The House Labor & Industry Committee is scheduled to hold a public hearing this morning at 10am on public sector union reform. To be considered are several pieces of legislation that would strengthen workers’ rights and protections and end political privileges for government unions. (Specifically, the bills to be considered are HB844, HB845, HB2036, HB2037, HB2042, and HB2048.) The 10am hearing will be live-streamed here.

Wolf hides data … again

After the past 20 months, you’d almost think the Wolf administration is intent on keeping secrets from the public. Oh wait. That’s actually accurate.

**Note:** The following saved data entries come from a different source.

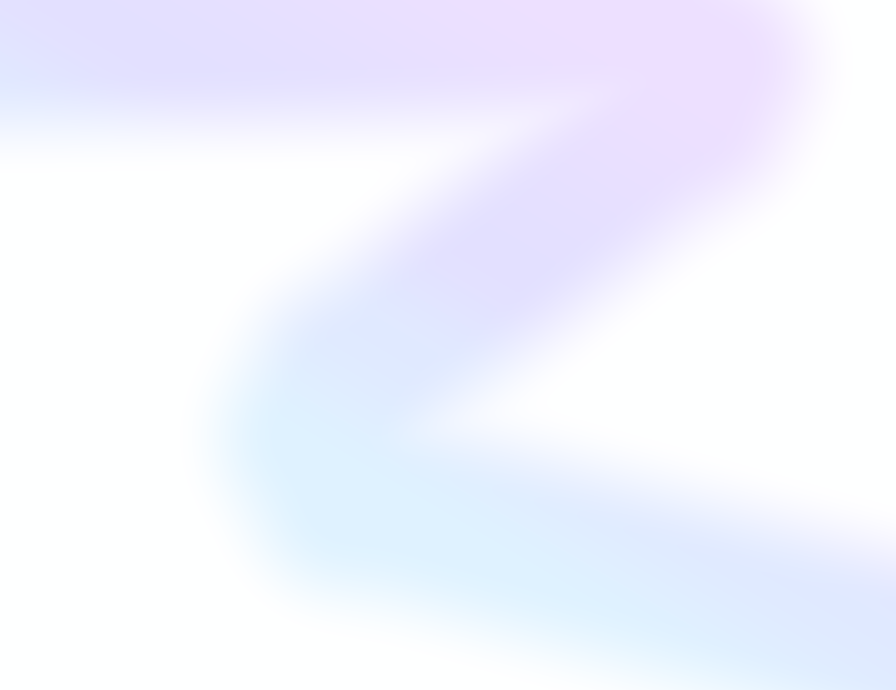
Write a Shadertoy shader that draws this background.

```glsl
float segmentDistance(vec2 p, vec2 a, vec2 b) {
    vec2 ab = b - a;
    float t = clamp(dot(p - a, ab) / dot(ab, ab), 0.0, 1.0);
    return length(p - a - t * ab);
}

// Smooth union of the strokes along the folded centre line
float ribbonDistance(vec2 p) {
    vec2 path[8] = vec2[8](
        vec2(-0.17, 0.94), vec2(0.945, 0.963), vec2(1.03, 0.907), vec2(1.0, 0.84),
        vec2(0.507, 0.451), vec2(0.463, 0.367), vec2(0.507, 0.282), vec2(1.35, 0.046));
    float blend = 0.014;
    float sum = 0.0;
    for (int i = 0; i < 7; i++) {
        sum += exp(-segmentDistance(p, path[i], path[i + 1]) / blend);
    }
    return -blend * log(max(sum, 1e-30));
}

// Slanted gradient: pink, lavender, periwinkle, pale cyan
vec3 ribbonColor(vec2 p) {
    float slant = 1.0 - p.y - 0.59 * p.x;
    vec3 pink = vec3(0.93, 0.88, 1.0);
    vec3 lavender = vec3(0.89, 0.88, 1.0);
    vec3 periwinkle = vec3(0.88, 0.915, 1.0);
    vec3 cyan = vec3(0.875, 0.95, 1.0);
    vec3 color = mix(pink, lavender, smoothstep(-0.5, -0.03, slant));
    color = mix(color, periwinkle, smoothstep(-0.03, 0.16, slant));
    return mix(color, cyan, smoothstep(0.16, 0.405, slant));
}

void mainImage(out vec4 fragColor, in vec2 fragCoord) {
    vec2 p = fragCoord / iResolution.y;

    // Wide, soft edge over a white ground
    float coverage = 1.0 - smoothstep(0.05, 0.205, ribbonDistance(p));
    vec3 color = mix(vec3(0.998, 0.999, 1.0), ribbonColor(p), coverage);
    fragColor = vec4(color, 1.0);
}
```
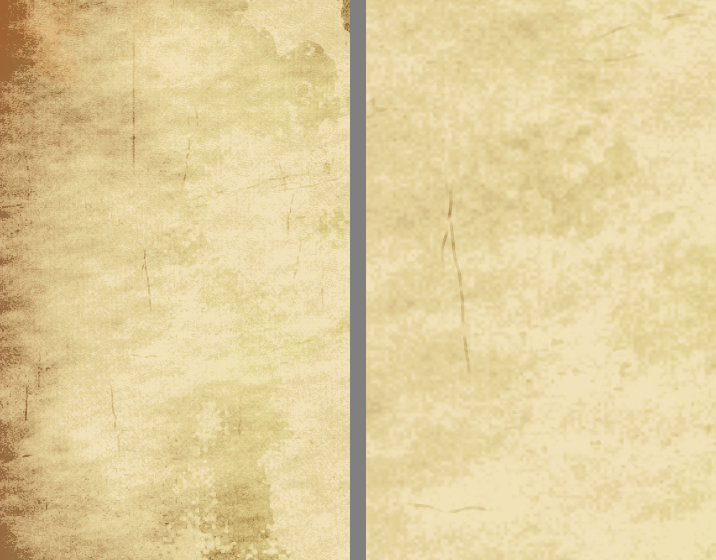
Left, the full canvas; right, a detail of the centre.
This texture is drawn by a Shadertoy shader. Its source:

```glsl
// Aged parchment: layered value noise gives one tone, which a cream-to-brown
// ramp colours. Peeled cream flakes gather at the right, stains at the edges,
// and loops scatter thin dark scratches and pale creases over the sheet.

#define BASE_TONE 0.68
#define STAIN_AMOUNT 0.95
#define FIBRE_AMOUNT 0.60
#define GRAIN_AMOUNT 0.42
#define PEEL_SCALE 5.5
#define PEEL_STRENGTH 0.75
#define DARK_SCRATCHES 30
#define PALE_CREASES 9
#define SCRATCH_WIDTH 0.0009
#define SCRATCH_DEPTH 0.42

float hash(vec2 p) {
    return fract(sin(dot(p, vec2(127.1, 311.7))) * 43758.5453);
}

float noise(vec2 p) {
    vec2 cell = floor(p), f = fract(p);
    f = f * f * (3.0 - 2.0 * f);
    float low = mix(hash(cell), hash(cell + vec2(1, 0)), f.x);
    float high = mix(hash(cell + vec2(0, 1)), hash(cell + vec2(1, 1)), f.x);
    return mix(low, high, f.y);
}

float fbm(vec2 p) {
    float sum = 0.0, weight = 0.5;
    for (int i = 0; i < 6; i++) {
        sum += weight * noise(p);
        p = mat2(1.6, 1.2, -1.2, 1.6) * p + 17.3;
        weight *= 0.55;
    }
    return sum / 1.08;
}

vec2 turn(vec2 p, float angle) {
    float c = cos(angle), s = sin(angle);
    return vec2(c * p.x + s * p.y, c * p.y - s * p.x);
}

float blob(vec2 p, vec2 centre, vec2 radius) {
    vec2 d = (p - centre) / radius;
    return exp(-dot(d, d));
}

// Tapered, slightly bent and broken stroke centred on the origin
float stroke(vec2 p, float angle, float halfLength, float bend, float width, float pixel) {
    vec2 q = turn(p, angle);
    if (abs(q.x) > halfLength || abs(q.y) > 0.05) return 0.0;
    q.y += bend * q.x * q.x + 0.006 * (noise(vec2(q.x * 45.0, angle * 90.0)) - 0.5);
    float line = 1.0 - smoothstep(width, width + 1.2 * pixel, abs(q.y));
    float taper = 1.0 - smoothstep(0.5, 1.0, abs(q.x) / halfLength);
    float gaps = smoothstep(0.2, 0.65, noise(p * 75.0 + angle * 31.0));
    return line * taper * gaps;
}

// Strokes lie close to level or close to upright
float scatterStrokes(vec2 p, float height, int count, float seed, float width, float pixel) {
    float sum = 0.0;
    for (int i = 0; i < count; i++) {
        vec2 id = vec2(float(i), seed);
        vec2 centre = vec2(hash(id + 0.3), (0.12 + 0.66 * hash(id + 1.7)) * height);
        float spread = hash(id + 3.1) - 0.5;
        float angle = hash(id + 5.9) < 0.6 ? 0.14 + 0.35 * spread : 1.6 + 0.5 * spread;
        float halfLength = mix(0.03, 0.13, hash(id + 7.7));
        float strength = mix(0.3, 1.0, hash(id + 9.2));
        float bend = 3.0 * (hash(id + 11.4) - 0.5);
        sum += strength * stroke(p - centre, angle, halfLength, bend, width, pixel);
    }
    return min(sum, 1.0);
}

vec3 paperRamp(float t) {
    vec3 c = mix(vec3(0.59, 0.44, 0.25), vec3(0.76, 0.64, 0.42), smoothstep(0.0, 0.25, t));
    c = mix(c, vec3(0.84, 0.75, 0.53), smoothstep(0.2, 0.5, t));
    c = mix(c, vec3(0.89, 0.82, 0.60), smoothstep(0.45, 0.75, t));
    return mix(c, vec3(0.945, 0.885, 0.725), smoothstep(0.7, 1.05, t));
}

void mainImage(out vec4 fragColor, in vec2 fragCoord) {
    vec2 p = fragCoord / iResolution.x;
    vec2 uv = fragCoord / iResolution.xy;
    float height = iResolution.y / iResolution.x;
    float pixel = 1.0 / iResolution.x;

    // Mottled stains, tilted fibres and fine grain
    float stain = fbm(p * 3.2 + 4.0) - 0.5;
    float fibre = fbm(turn(p, 0.16) * vec2(14.0, 38.0)) - 0.5;
    float grain = 0.65 * noise(p * 283.0) + 0.35 * noise(p * 117.0 + 9.0) - 0.5;
    float tone = BASE_TONE + STAIN_AMOUNT * stain + FIBRE_AMOUNT * fibre;

    // Broad light areas and darkened edges
    float topLeft = blob(uv, vec2(0.0, 0.96), vec2(0.36, 0.16));
    float edge = exp(-uv.x * 8.0);
    tone += 0.16 * blob(uv, vec2(0.5, 0.38), vec2(0.4, 0.22));
    tone += 0.22 * blob(uv, vec2(0.48, 0.92), vec2(0.25, 0.09));
    tone -= 0.16 * blob(uv, vec2(0.28, 0.76), vec2(0.2, 0.1));
    tone -= 0.34 * edge + 0.25 * topLeft + 0.2 * exp(-uv.y * 30.0);
    tone -= 0.3 * blob(uv, vec2(1.0), vec2(0.2, 0.1)) + 0.13 * exp((uv.y - 1.0) * 28.0);

    // Crisp, crumbled flakes of cream
    float side = smoothstep(0.3, 0.95, uv.x) * (1.0 - 0.6 * smoothstep(0.65, 1.0, uv.y));
    float flake = fbm(p * vec2(PEEL_SCALE, PEEL_SCALE * 0.8) + 31.0);
    flake += 0.16 * (noise(p * 85.0) - 0.5) + 0.22 * side;
    flake += 0.2 * blob(uv, vec2(1.0, 0.08), vec2(0.3, 0.2));
    float peel = smoothstep(0.63, 0.69, flake) * smoothstep(0.0, 0.5, side + 0.12);
    tone = mix(tone - 0.04 * side, 0.98 + 0.4 * fibre, peel * PEEL_STRENGTH);

    // Clustered pits, scratches, creases and one long upright groove
    float pits = smoothstep(0.76, 0.92, noise(p * 135.0 + 50.0)) * smoothstep(0.45, 0.7, fbm(p * 6.0 + 70.0));
    float scratches = scatterStrokes(p, height, DARK_SCRATCHES, 2.0, SCRATCH_WIDTH, pixel);
    float creases = scatterStrokes(p, height, PALE_CREASES, 23.0, 3.0 * SCRATCH_WIDTH, pixel);
    float groove = 1.0 - smoothstep(SCRATCH_WIDTH, SCRATCH_WIDTH + 1.5 * pixel, abs(p.x - 0.382));
    groove *= smoothstep(0.68, 0.71, uv.y) * (1.0 - smoothstep(0.9, 0.98, uv.y));
    groove *= 0.4 + 0.6 * noise(vec2(3.0, p.y * 35.0));
    tone += GRAIN_AMOUNT * grain - 0.25 * pits + 0.18 * creases;
    tone -= SCRATCH_DEPTH * max(scratches, groove);

    // Rusty corner, brown left edge and olive right side
    vec3 color = paperRamp(clamp(tone, 0.0, 1.1));
    float rust = topLeft * smoothstep(0.4, 0.65, fbm(p * 7.0 + 12.0));
    color += rust * vec3(0.03, -0.03, -0.05) + edge * vec3(0.0, -0.02, 0.0);
    color += side * (1.0 - peel) * vec3(-0.01, 0.005, -0.035);
    fragColor = vec4(clamp(color, 0.0, 1.0), 1.0);
}
```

The latest example, ironically reported by the progressive Pennsylvania Capital-Star, is that the Wolf administration is refusing to release certain data on COVID deaths to a bipartisan legislative panel, despite a unanimous (yep, unanimous) House vote approving the panel’s study of COVID data reporting.

GOP suburban gains in PA are warning sign for Dems

Against the backdrop of election results in Virginia and New Jersey, Politico analyzes the GOP gains in the Philly suburbs, noting, “Pennsylvania will be home to highly competitive House, Senate and gubernatorial races in next year’s midterm elections — and the GOP’s local comeback here shows that Democrats’ newfound shakiness among suburban voters reaches far deeper than one or two states.”

Profile: Westmoreland County DA-Elect Nicole Ziccarelli

The Pittsburgh Tribune-Review profiles newly elected Westmoreland County District Attorney Nicole Ziccarelli, a Republican who ousted six-term incumbent Democrat DA John Peck on Nov. 2nd. The piece notes Ziccarelli’s political path has strong family roots and says her ‘bursting onto the scene’ shouldn’t come as a surprise.

Court hears opening arguments in school funding case

On Friday, the Commonwealth Court heard opening arguments in the case challenging how Pennsylvania funds public education. The AP reports that the plaintiffs argue that the current funding system violates the constitutional requirement that the state provide a thorough system of public education. Defendants, meanwhile, counter that the case is really a public policy dispute presented under the guise of a constitutional issue. The case is expected to go into January and will likely be appealed to the Supreme Court regardless of which side wins in Commonwealth Court.

Allegheny Co. likely to lose not one but two state reps to city gov’t

Democrat Rep. Ed Gainey will exit the state House after winning election as Pittsburgh’s next mayor, and the Post-Gazette reports he’s likely to take fellow Democrat Rep. Jake Wheatley, Jr. with him for a spot in his administration. This would leave two open House seats in heavily Democrat districts. (Neither Gainey nor Wheatley had a General Election challenger in their 2020 re-election bids.)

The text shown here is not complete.